R. Elazar asserts that even though the woman is believed and may later marry a kohen, her child from the union – if it is a girl – may not. Rashi explains that the mother is permitted to marry a kohen because she has a chezkas kashrus. Since before the incident she was allowed to marry a kohen, we assume she still can unless we have positive proof that her status has changed. Her daughter, however, lacks the benefit of a chezkas kashrus since there was doubt regarding her status from the moment she was born. R. Elazar, therefore, considers her a safek chalala – a doubtful chalala.
R. Yochanan disagrees with R. Elazar and maintains that despite the daughter’s lack of chezkas kashrus, she may marry a kohen because her mother’s chazakah is valid for her too (Tosafot 26b).
Not Revisiting The Past
The Hafla’ah (Kesubbos 13b), as well as many other authorities (see Responsa Rabbi Akiva Eger, Mahadura Tanina No. 111; Shev Shema’teta 4), explain that the stringency of R. Elazar is limited to the daughter born from the questionable union. However, a daughter born from a subsequent marriage with a legitimate Jewish man is permitted to marry a kohen even though she lacks a chezkas kashrus (considering that her mother may be a zonah if she once had consorted with a non-Jew). Since beit din ruled that her mother may marry a kohen after the incident, we do not revisit the incident when a daughter from a legitimate Jewish man is later born to her.

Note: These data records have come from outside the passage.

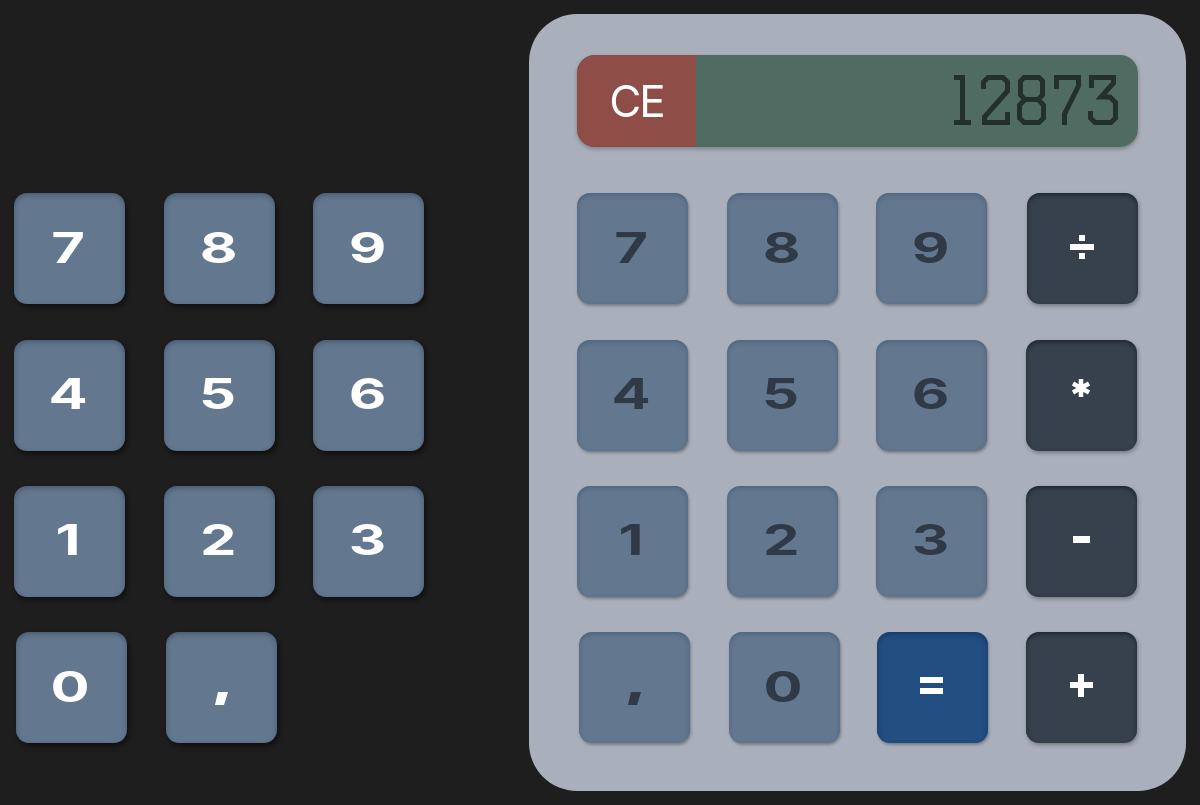
<!DOCTYPE html>
<html lang="en">
<head>
<meta charset="utf-8">
<title>Calculator</title>
<style>
:root {
  --ground: #1e1e1e;
  --panel: #aab0bb;
  --key: #63778f;
  --key-ink: #2f3a46;
  --operator: #36414d;
  --equals: #224e82;
  --clear: #8f4d47;
  --screen: #506c62;
  --screen-ink: #24302c;
  --light: #ffffff;
}
* { box-sizing: border-box; margin: 0; }
body {
  width: 1200px;
  height: 805px;
  overflow: hidden;
  display: flex;
  align-items: flex-start;
  justify-content: space-between;
  padding: 14px;
  background: var(--ground);
  font-family: Inter, "Open Sans", sans-serif;
}
.keypad {
  display: grid;
  grid-auto-rows: 111px;
  gap: 35.3px 38.7px;
}
.spare-keys { grid-template-columns: repeat(3, 111px); margin-top: 179.3px; }
.calculator {
  width: 657px;
  height: 777px;
  padding: 41px 48px 0;
  border-radius: 48px;
  background: var(--panel);
}
.calculator .keypad { grid-template-columns: repeat(4, 111px); margin-top: 46.3px; }
.display {
  display: flex;
  height: 92px;
  border-radius: 18px;
  overflow: hidden;
  background: var(--screen);
}
.display-shadow { border-radius: 18px; box-shadow: 0 2px 4px rgba(0, 0, 0, .28); }
.clear {
  width: 119px;
  display: flex;
  align-items: center;
  justify-content: center;
  background: var(--clear);
  color: var(--light);
  font-size: 44px;
  letter-spacing: -2px;
}
.reading { flex: 1; display: flex; justify-content: flex-end; padding: 17px 18px 0 0; }
.reading svg { width: 170px; height: 58px; }
.key {
  display: flex;
  align-items: center;
  justify-content: center;
  border-radius: 13px;
  background: var(--key);
  color: var(--key-ink);
  fill: var(--key-ink);
  font-size: 42px;
  font-weight: 700;
  line-height: 1;
  box-shadow: 1px 2px 3px rgba(0, 0, 0, .3), inset 0 2px 4px rgba(40, 75, 95, .4);
}
.spare-keys .key {
  color: var(--light);
  fill: var(--light);
  box-shadow: 2px 3px 5px rgba(0, 0, 0, .5), inset 0 2px 5px rgba(30, 45, 60, .4);
}
.key span { transform: translate(-1px, -1.5px) scaleX(1.38); }
.key svg { width: 111px; height: 111px; }
.operator, .equals { fill: var(--light); stroke: none; }
.operator { background: var(--operator); box-shadow: 1px 2px 4px rgba(0, 0, 0, .32), inset 0 2px 4px rgba(10, 15, 20, .55); }
.equals { background: var(--equals); box-shadow: 1px 2px 3px rgba(0, 0, 0, .3), inset 0 2px 5px rgba(10, 35, 70, .5); }
.nudge { position: relative; left: 2px; }
.nudge-less { position: relative; left: 1px; }
</style>
</head>
<body>
<svg width="0" height="0" style="position:absolute" aria-hidden="true">
  <defs>
    <polygon id="comma" points="52,60 62,60 58,73 49,73"/>
  </defs>
</svg>

<section class="keypad spare-keys" aria-label="Light number keys">
  <div class="key"><span>7</span></div>
  <div class="key"><span>8</span></div>
  <div class="key"><span>9</span></div>
  <div class="key"><span>4</span></div>
  <div class="key"><span>5</span></div>
  <div class="key"><span>6</span></div>
  <div class="key"><span>1</span></div>
  <div class="key"><span>2</span></div>
  <div class="key"><span>3</span></div>
  <div class="key nudge"><span>0</span></div>
  <div class="key nudge"><svg viewBox="0 0 111 111" role="img" aria-label=","><use href="#comma"/></svg></div>
</section>

<main class="calculator">
  <div class="display-shadow">
    <div class="display">
      <div class="clear">CE</div>
      <div class="reading">
        <svg viewBox="0 0 170 58" role="img" aria-label="12873" fill="none" stroke="var(--screen-ink)" stroke-width="5">
          <path d="M4 5.500H12.500V50.500M4 50.500H21"/>
          <path d="M33.500 17V10L38 5.500H53L57.500 10V19L34.500 45V50.500H57.500V40"/>
          <path d="M74 5.500H89L92.500 9V23L88 27.500H75L70.500 23V9ZM75 27.500L69.500 33V46L74 50.500H89L93.500 46V33L88 27.500"/>
          <path d="M106.500 17V5.500H128.500V14L114.500 42V53"/>
          <path d="M141.500 16V5.500H163.500V11L151 25H160L165.500 30.500V46L161 50.500H145L140.500 46V39"/>
        </svg>
      </div>
    </div>
  </div>

  <div class="keypad">
    <div class="key"><span>7</span></div>
    <div class="key"><span>8</span></div>
    <div class="key"><span>9</span></div>
    <div class="key operator nudge-less"><svg viewBox="0 0 111 111" role="img" aria-label="÷"><rect x="43" y="51" width="24" height="6"/><rect x="52" y="42" width="6" height="6"/><rect x="52" y="60" width="6" height="6"/></svg></div>

    <div class="key"><span>4</span></div>
    <div class="key"><span>5</span></div>
    <div class="key"><span>6</span></div>
    <div class="key operator"><svg viewBox="0 0 111 111" role="img" aria-label="*"><path d="M55 39V57M47 43.500L63 52.500M63 43.500L47 52.500" fill="none" stroke="var(--light)" stroke-width="4.500"/></svg></div>

    <div class="key"><span>1</span></div>
    <div class="key"><span>2</span></div>
    <div class="key"><span>3</span></div>
    <div class="key operator"><svg viewBox="0 0 111 111" role="img" aria-label="-"><rect x="47" y="50" width="17" height="7"/></svg></div>

    <div class="key nudge"><svg viewBox="0 0 111 111" role="img" aria-label=","><use href="#comma"/></svg></div>
    <div class="key nudge"><span>0</span></div>
    <div class="key equals nudge-less"><svg viewBox="0 0 111 111" role="img" aria-label="="><rect x="43" y="45" width="23" height="6"/><rect x="43" y="56" width="23" height="6"/></svg></div>
    <div class="key operator"><svg viewBox="0 0 111 111" role="img" aria-label="+"><rect x="44" y="50" width="23" height="6"/><rect x="52" y="42" width="6" height="23"/></svg></div>
  </div>
</main>
</body>
</html>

Rabbi Akiva Eger (Responsa, loc. cit.), as well as other authorities, indicate that R. Yochanan’s logic is that once beit din rules that she may marry a kohen based on the assumption that the man she consorted with was a legitimate Jewish man, it cannot then rule against her daughter on the assumption that she might have been fathered by a non-Jew. It cannot hold contradictory assumptions.
That being the case, though, if the mother was in any event forbidden to marry a kohen (e.g., she was a divorcee), beit din can forbid a daughter later born to her from marrying a kohen since itnever assumed that her mother consorted with a Jewish man. It never had to since she in any event could never marry a kohen considering that she was a divorcee. (See Kovetz Shiurim, Mahadura Tanina 62:2 where a mother’s status extending to her daughter is discussed and explained.)